But women continue to face challenges that make it difficult for them to advance their careers. They must overcome several obstacles to reach top management levels. Some of which include work-life balance issues, discrimination in the workplace, and prejudice based on their gender.
Researchers have also noted that women also lack access to corporate networks to advance their careers. Women seem to agree, arguing how difficult it is to access male-dominated networks, boards, and committees.
Some researchers have brought up the term homosociality, which refers to the concept that individuals tend to associate with others who are most like themselves. They say that this is one of the reasons why it is difficult for women to be accepted for an open position that is predominantly surrounded by, and often chosen by, other men.
Both men and women should try to avoid homosocial networks. Instead, they should engage with directors from both sexes in order to balance their strengths and learn from each other.
So how can we overcome these issues in our modern, business society?
Nomination committees should take note of these concepts and issues. They should make an effort to source promising women candidates and offer them support.
Businesses should also review their policies for maternity leave and parenting. Men should also be encouraged to take advantage of family and parenting benefits. Household responsibilities should be shared between both parents.
When men and women are both allowed time off for parenting, both create a positive impact on their homes. And both have the time and opportunity to advance their careers with the other one sharing responsibilities at home.
Legislation is another option to encourage and advance gender diversity in the workplace. Women should have equal access to the same jobs and salaries as men. And while this has come a long way in the last several decades, there is still opportunity for improvement.

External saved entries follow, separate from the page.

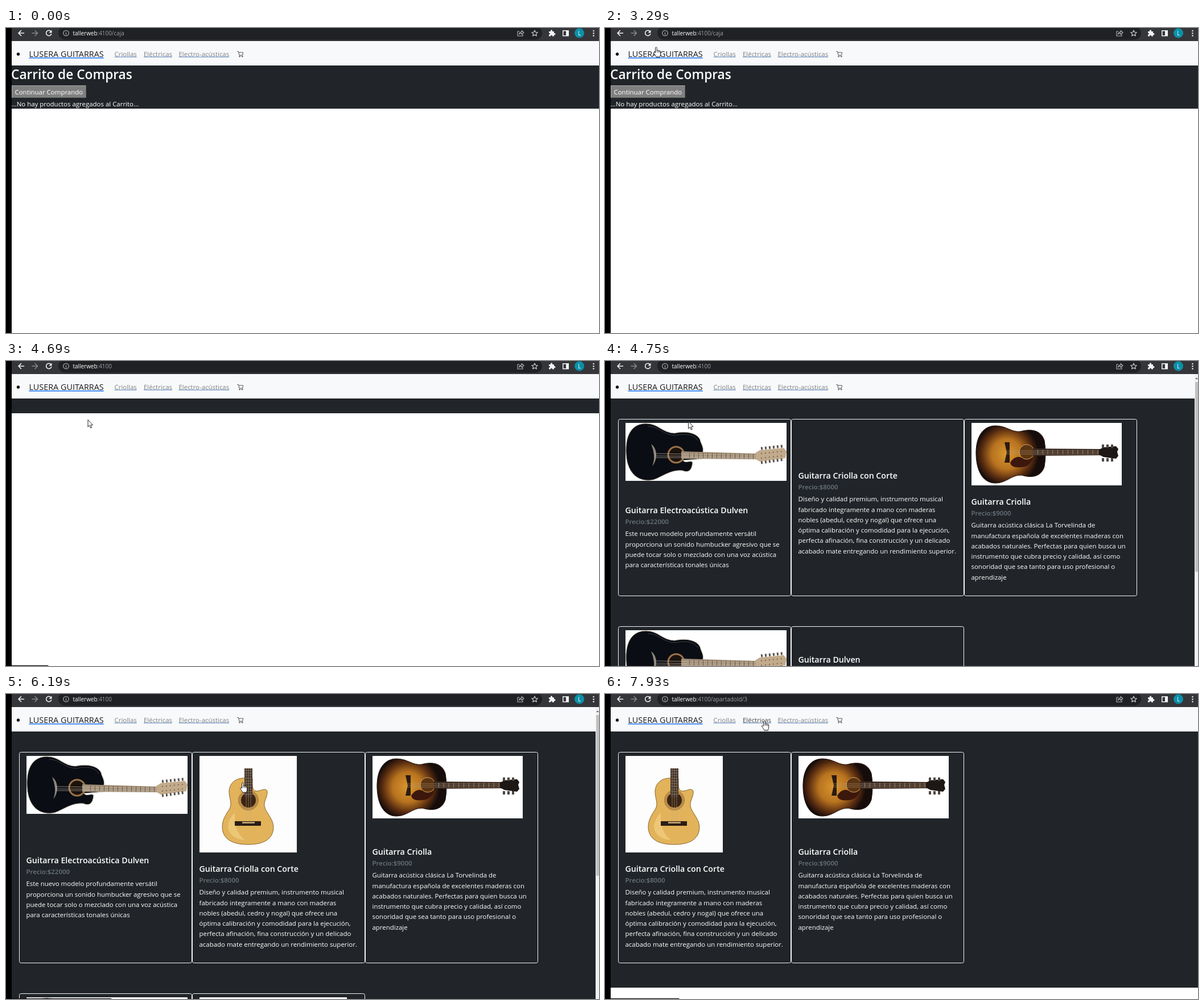
These frames come from a looping animation (1042 px wide and 537 px high, 8000 ms). An HTML page:

```html
<!DOCTYPE html>
<html lang="es">
<head>
<meta charset="utf-8">
<title>Carrito de compras</title>
<style>
html, body { margin: 0; width: 100%; height: 100%; overflow: hidden; background: #fff; }
svg { display: block; width: 100vw; height: 100vh; }
text { font: 11.44px "Open Sans", "Noto Sans", sans-serif; fill: #fff; white-space: pre; }
.url { font-size: 9.94px; }
.url tspan { fill: #9aa0a6; }
.brand { font-size: 14.4px; fill: #0d6efd; text-decoration: underline; }
.brand tspan { fill: #1a1c1e; }
.link { fill: #6d8fc4; text-decoration: underline; }
.link tspan { fill: #7f8184; }
.h2 { font-size: 22.7px; font-weight: 600; }
.h5 { font-size: 14.2px; font-weight: 600; }
.h6 { font-weight: 600; fill: #6c757d; }
.dark { fill: #212529; }
.line { fill: none; stroke-linecap: round; stroke-linejoin: round; }

/* One shared 8 s clock; 1% = 80 ms */
.a { animation: 8s step-end -2ms infinite; }
#cart, #urlCart { animation-name: cart; }
#wait { animation-name: wait; }
#homeA { animation-name: homeA; }
#homeB { animation-name: homeB; }
#bar { animation-name: bar; }
#category { animation-name: category; }
#urlHome { animation-name: urlHome; }
#urlCategory { animation-name: urlCategory; }
#brand { animation-name: brand; }
#criollas tspan { animation: criollas 8s step-end -2ms infinite; }
#electricas tspan { animation: electricas 8s step-end -2ms infinite; }
#status { animation-name: status; }
#cursor { animation-name: cursor; }
#arrow { animation-name: arrow; }
#hand { animation-name: hand; }

@keyframes cart { 0% { opacity: 1 } 46.125%, 100% { opacity: 0 } }
@keyframes wait { 0%, 59.375%, 100% { opacity: 0 } 46.125% { opacity: 1 } }
@keyframes homeA { 0%, 61.125%, 100% { opacity: 0 } 59.375% { opacity: 1 } }
@keyframes homeB { 0%, 95%, 100% { opacity: 0 } 61.125% { opacity: 1 } }
@keyframes bar { 0%, 95%, 100% { opacity: 0 } 59.375% { opacity: 1 } }
@keyframes category { 0% { opacity: 0 } 95%, 100% { opacity: 1 } }
@keyframes urlHome { 0%, 90%, 100% { opacity: 0 } 46.125% { opacity: 1 } }
@keyframes urlCategory { 0% { opacity: 0 } 90%, 100% { opacity: 1 } }
@keyframes brand { 0%, 57.75%, 100% { fill: #0d6efd } 39.5% { fill: #0a4fb8 } }
@keyframes criollas { 0%, 92.25%, 100% { fill: #7f8184 } 87.5% { fill: #45474a } }
@keyframes electricas { 0% { fill: #7f8184 } 92.25%, 100% { fill: #45474a } }
@keyframes status {
  0% { transform: translateX(-190px) }
  45.25% { transform: translateX(-111px) }
  59.375% { transform: translateX(-190px) }
  73.75% { transform: none }
  83% { transform: translateX(-22px) }
  84.875% { transform: translateX(-190px) }
  89.25%, 100% { transform: translateX(-55px) }
}
@keyframes cursor {
  0% { transform: translate(-50px, 0) }
  5.625% { transform: translate(964px, 511px); animation-timing-function: steps(7) }
  11.75% { transform: translate(9px, 212px) }
  18.375% { transform: translate(9.5px, 198px); animation-timing-function: steps(5) }
  24.25% { transform: translate(9px, 164px) }
  29.25% { transform: translate(9px, 143px); animation-timing-function: steps(4) }
  32.75% { transform: translate(9px, 58px) }
  35.25% { transform: translate(18px, 50px); animation-timing-function: steps(2) }
  37.5% { transform: translate(60px, 21px); animation-timing-function: steps(3) }
  41.125% { transform: translate(90px, 33.5px); animation-timing-function: steps(4) }
  45.25% { transform: translate(98px, 30px) }
  57.75% { transform: translate(130px, 88px) }
  58.625% { transform: translate(143.5px, 103px) }
  59.375% { transform: translate(146px, 106px) }
  61.125% { transform: translate(152px, 98px); animation-timing-function: steps(5) }
  65.625% { transform: translate(230px, 64px); animation-timing-function: steps(5) }
  70.5% { transform: translate(330px, 190px) }
  71.375% { transform: translate(346px, 198px); animation-timing-function: steps(6) }
  77.375% { transform: translate(416px, 156px) }
  80.5% { transform: translate(370px, 140px); animation-timing-function: steps(3) }
  83% { transform: translate(250px, 90px) }
  84.875% { transform: translate(238px, 78px); animation-timing-function: steps(3) }
  87.5% { transform: translate(212px, 46px) }
  91.25% { transform: translate(222px, 46px); animation-timing-function: steps(3) }
  93.875% { transform: translate(284px, 46px) }
  95.625% { transform: translate(290px, 47px) }
  99.125%, 100% { transform: translate(280px, 46.5px) }
}
@keyframes arrow {
  0%, 57.75%, 83%, 100% { opacity: 1 }
  39.5%, 71.375%, 87.5% { opacity: 0 }
  99.9% { opacity: 0 }
}
@keyframes hand {
  0%, 57.75%, 83%, 100% { opacity: 0 }
  39.5%, 71.375%, 87.5% { opacity: 1 }
  99.9% { opacity: 1 }
}
</style>
</head>
<body>
<svg viewBox="0 0 1042 537" preserveAspectRatio="none">
  <defs>
    <radialGradient id="burst" gradientUnits="userSpaceOnUse" cx="62" cy="55" r="66">
      <stop offset="0" stop-color="#d9972f"/>
      <stop offset=".4" stop-color="#b8731f"/>
      <stop offset=".68" stop-color="#552a10"/>
      <stop offset=".85" stop-color="#160c0a"/>
    </radialGradient>
    <g id="electro">
      <path fill="#fff" d="M0 0h283v102H0z"/>
      <path fill="#0b0d14" stroke="#cfc7b4" d="M1 55C-1 20 12 1 36 1C58 1 64 17 86 18C104 14 124 16 131 29C133 38 138 42 136 52V63L101 66C106 72 113 65 118 69C117 82 112 89 100 84C80 82 66 94 50 100C24 106 3 90 1 55Z"/>
      <path class="line" stroke="#3a3c44" d="M40 6C60 6 66 22 88 22C106 18 120 20 127 31"/>
      <circle cx="89" cy="56" r="14" fill="#1a120d" stroke="#9a7348" stroke-width="3"/>
      <path fill="#8d877d" d="M45 37Q54 44 54 56T47 76Q51 66 50 56T45 37Z"/>
      <path fill="#a08d76" d="M98 50L230 54V64L98 63Z"/>
      <path class="line" stroke="#d8d0c2" stroke-width=".6" d="M52 54L230 57M52 58L230 60M52 61L230 62"/>
      <path stroke="#6b5947" stroke-width="9" stroke-dasharray="1 7" d="M112 57L228 59"/>
      <path fill="#c2aa8b" d="M228 53L236 48L278 44L283 50L281 62L236 68L229 64Z"/>
      <path stroke="#5c5650" stroke-width="5" stroke-dasharray="3 4" d="M238 45L276 41M238 70L279 64"/>
      <path stroke="#77695a" stroke-width="2" stroke-dasharray="2 5" d="M238 54L276 50M238 62L276 58"/>
    </g>
    <g id="sunburst">
      <path fill="#fff" d="M0 0h264v110H0z"/>
      <path fill="url(#burst)" stroke="#1c1310" d="M8 56C7 22 22 5 42 5C62 5 70 17 86 15C104 10 122 12 128 31Q132 54 128 77C122 96 104 97 88 92C70 91 62 106 42 106C22 106 9 88 8 56Z"/>
      <path fill="#3c170c" d="M68 70Q78 54 92 63L108 62Q102 78 86 78Q70 80 68 70Z"/>
      <circle cx="97" cy="51" r="13" fill="#5a3413" stroke="#d3a45a"/>
      <path fill="#2b1a12" d="M58 34h9v36h-9l4-18z"/>
      <path fill="#3a2a22" d="M108 45L228 46V57L108 58Z"/>
      <path class="line" stroke="#b19572" stroke-width=".6" d="M62 49H228M62 52H228M62 55H228"/>
      <path stroke="#a89782" stroke-width="8" stroke-dasharray=".8 8" d="M116 51.5H226"/>
      <path fill="#1d1715" d="M224 47L232 43L254 41L258 46L256 51L258 58L254 63L232 60L224 56Z"/>
      <path stroke="#4b4541" stroke-width="6" stroke-dasharray="4 4" d="M229 41H252M229 65H252"/>
    </g>
    <g id="classic">
      <path fill="#fdfdfd" d="M0 0h171v170H0z"/>
      <path fill="#e2b35a" stroke="#8a6430" d="M79 39C64 39 53 47 52 62C52 76 58 82 53 93C46 104 40 112 40 126C41 148 60 156 85 156C111 156 129 148 130 126C130 110 116 100 114 88C113 78 120 72 119 62C116 55 108 62 100 62Q93 62 93 50V39Z"/>
      <path fill="#edc777" d="M62 100Q50 112 50 126Q54 146 80 148Q60 134 62 100Z"/>
      <circle cx="86" cy="78" r="15" fill="#3a2413" stroke="#b98a47" stroke-width="4"/>
      <circle cx="86" cy="78" r="17.5" fill="none" stroke="#5c4020" stroke-dasharray="1 1"/>
      <path fill="#40322b" d="M79 22h14v50q-7 3-14 0z"/>
      <path stroke="#8f8172" stroke-width="13" stroke-dasharray=".7 4" d="M86 25V70"/>
      <path class="line" stroke="#c8ad7d" stroke-width=".5" d="M82 22V116M86 22V116M90 22V116"/>
      <path fill="#2b1d15" d="M62 115h46v8H62z"/>
      <path fill="#b79c6d" d="M75 116h22v3H75z"/>
    </g>
    <path id="blank" fill="#fdfdfd" d="M0 0h259v100H0z"/>
  </defs>

  <rect width="1042" height="537" fill="#fff"/>

  <g id="cart" class="a">
    <rect class="dark" x="10" y="66" width="1032" height="76"/>
    <text class="h2" x="9" y="90">Carrito de Compras</text>
    <rect x="10" y="101" width="131" height="22" fill="#808080"/>
    <path class="line" stroke="#a5a5a5" d="M10.5 122V101.500H140"/>
    <path class="line" stroke="#686868" d="M11 122.500H140.500V102"/>
    <text x="15.500" y="117">Continuar Comprando</text>
    <text x="9.500" y="137.500">...No hay productos agregados al Carrito...</text>
  </g>
  <rect id="wait" class="a dark" x="10" y="66" width="1032" height="26"/>
  <g id="homeA" class="a"></g>
  <g id="homeB" class="a"></g>
  <g id="category" class="a"></g>

  <rect x="10" y="23" width="1032" height="43" fill="#f8f9fa"/>
  <circle cx="21.500" cy="46" r="2.700" fill="#111"/>
  <text id="brand" class="brand a" x="40.500" y="51"><tspan>LUSERA GUITARRAS</tspan></text>
  <text id="criollas" class="link" x="190.500" y="49.500"><tspan>Criollas</tspan></text>
  <text id="electricas" class="link" x="242" y="49.500"><tspan>Eléctricas</tspan></text>
  <text class="link" x="303.500" y="49.500"><tspan>Electro-acústicas</tspan></text>
  <g class="line" stroke="#55585b">
    <path d="M406.500 41.500H408.500L410 48H415.500L416.700 43H409"/>
    <circle cx="410.500" cy="50" r="1"/><circle cx="415" cy="50" r="1"/>
  </g>

  <g id="bar" class="a">
    <rect x="1036" y="23" width="6" height="514" fill="#f1f1f1"/>
    <path fill="#6a6a6a" d="M1037 32l2.500-3 2.500 3z"/>
    <rect id="thumb" x="1037" y="37" width="5" height="283" fill="#c1c1c1"/>
  </g>

  <rect x="10" width="1032" height="23" fill="#35363a"/>
  <rect x="92" y="-3" width="850" height="23.500" rx="11.700" fill="#202124"/>
  <g class="line" stroke="#f1f3f4" stroke-width="1.600">
    <path d="M31.500 9H22M26.500 4.500L22 9l4.500 4.500"/>
    <path stroke="#86888c" d="M46 9h9.500M51 4.500L55.500 9 51 13.500"/>
    <path d="M79 6A4.700 4.700 0 1 0 79.700 10.500"/>
    <path fill="#f1f3f4" stroke="none" d="M80.500 3.500V8.500H75.500Z"/>
  </g>
  <g class="line" stroke="#b4b7bb" stroke-width="1.100">
    <circle cx="105.500" cy="9" r="4.800"/><path d="M105.500 8.500V11.500M105.500 6.500V6.600"/>
    <path d="M902 6H899V14H908V11.500M901.500 11Q902.500 7 906 7V4.500L910 8L906 11.200V9Q903 9 901.500 11Z"/>
    <path stroke="#d5d7da" d="M929 4l1.500 3.500 3.700.3-2.800 2.500.9 3.700-3.300-2-3.300 2 .9-3.700-2.800-2.500 3.700-.3z"/>
  </g>
  <path fill="#f1f3f4" d="M954 6h3q-.5-2.800 1.500-2.800T960 6h3v3q2.500-.4 2.500 1.600T963 12v2.500h-3q0-2-1.500-2T957 14.500H954V11.500q2 0 2-1.500T954 8.500Z"/>
  <path fill="#f1f3f4" fill-rule="evenodd" d="M978 4h11v10.500h-11zM979.500 5.500v7.500h4.500V5.500z"/>
  <circle cx="1007.500" cy="9" r="8.500" fill="#0b91a8"/>
  <text class="url" x="1007.500" y="12.500" text-anchor="middle">L</text>
  <g fill="#e3e5e8"><circle cx="1032.500" cy="5" r="1.300"/><circle cx="1032.500" cy="9.300" r="1.300"/><circle cx="1032.500" cy="13.600" r="1.300"/></g>
  <text id="urlCart" class="url a" x="117.500" y="13">tallerweb<tspan>:4100/caja</tspan></text>
  <text id="urlHome" class="url a" x="117.500" y="13">tallerweb<tspan>:4100</tspan></text>
  <text id="urlCategory" class="url a" x="117.500" y="13">tallerweb<tspan>:4100/apartadoId/3</tspan></text>

  <rect id="status" class="a" x="-10" y="535.800" width="196" height="4" rx="2" fill="#111214"/>

  <g id="cursor" class="a" fill="#fff" stroke="#111" stroke-width=".9" stroke-linejoin="round">
    <path id="arrow" class="a" d="M.5.5V13L3.300 10.400 5.200 15 7.200 14.200 5.300 9.700H9Z"/>
    <g id="hand" class="a">
      <path d="M-1.500 10V1.500Q-1.500.3-.2.3T1.200 1.500V6Q2.500 5 3.600 6.300Q5 5.500 5.900 7Q7.500 6.600 7.700 8.300V12Q7.500 14 6.500 17.200H-.3Q-1 15-4.200 11Q-5 9.300-3.800 9T-1.500 10Z"/>
      <path class="line" d="M1.200 6V9M3.600 6.500V9M5.900 7.200V9.500" stroke-width=".8"/>
    </g>
  </g>
  <rect width="10" height="537"/>
</svg>
<script>
const electro = {
  img: "electro", title: "Guitarra Electroacústica Dulven", price: 22000,
  lines: ["Este nuevo modelo profundamente versátil", "proporciona un sonido humbucker agresivo que se",
    "puede tocar solo o mezclado con una voz acústica", "para características tonales únicas"]
};
const cutaway = {
  img: "classic", title: "Guitarra Criolla con Corte", price: 8000,
  lines: ["Diseño y calidad premium, instrumento musical", "fabricado integramente a mano con maderas",
    "nobles (abedul, cedro y nogal) que ofrece una", "óptima calibración y comodidad para la ejecución,",
    "perfecta afinación, fina construcción y un delicado", "acabado mate entregando un rendimiento superior."]
};
const criolla = {
  img: "sunburst", title: "Guitarra Criolla", price: 9000,
  lines: ["Guitarra acústica clásica La Torvelinda de", "manufactura española de excelentes maderas con",
    "acabados naturales. Perfectas para quien busca un", "instrumento que cubra precio y calidad, así como",
    "sonoridad que sea tanto para uso profesional o", "aprendizaje"]
};
const dulven = { img: "blank", title: "Guitarra Dulven", price: 15000, lines: [] };

const text = (x, y, s, cls = "") => `<text class="${cls}" x="${x}" y="${y}">${s}</text>`;

// mid is the vertical centre of the title
function card(col, top, height, mid, item, loaded = true) {
  const left = 23 + col * 304, x = left + 12.5;
  return `<rect x="${left + .5}" y="${top + .5}" width="303" height="${height - 1}" rx="3" fill="none" stroke="#f4f5f6"/>` +
    (loaded ? `<use href="#${item.img}" x="${left + 13}" y="${top + 7}"/>` : "") +
    text(x, mid + 5, item.title, "h5") +
    text(x, mid + 23.5, "Precio:$" + item.price, "h6") +
    item.lines.map((s, i) => text(x, mid + 45.3 + i * 18.25, s)).join("");
}

function page(id, height, ...cards) {
  document.getElementById(id).innerHTML =
    `<rect class="dark" x="10" y="66" width="1032" height="${height}"/>` + cards.join("");
}

page("homeA", 471,
  card(0, 102, 312, 263, electro), card(1, 102, 312, 202, cutaway, false), card(2, 102, 312, 248, criolla),
  card(0, 467, 312, 628, electro), card(1, 467, 312, 526, dulven, false),
  `<rect x="1037" y="37" width="5" height="334"/>`);
page("homeB", 471,
  card(0, 102, 372, 293, electro), card(1, 102, 372, 308, cutaway), card(2, 102, 372, 278, criolla),
  card(0, 527, 312, 690, electro), card(1, 527, 312, 690, dulven));
page("category", 451,
  card(0, 102, 372, 308, cutaway), card(1, 102, 372, 278, criolla));

// The scroll thumb is longer until the last picture has loaded
document.getElementById("thumb").animate(
  [{ height: "334px", easing: "step-end" }, { height: "334px", offset: .61125, easing: "step-end" },
   { height: "283px", offset: .61125, easing: "step-end" }, { height: "283px" }],
  { duration: 8000, delay: -2, iterations: Infinity });
</script>
</body>
</html>
```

Gender diversity can benefit the workplace in many ways. Men and women both have their unique talents and strengths. By working together, a diverse group can achieve so much more. Businesses should take a closer look at their boards and top management staff. How well do they work together? Is there room for improvement? What can gender diversity help your company achieve?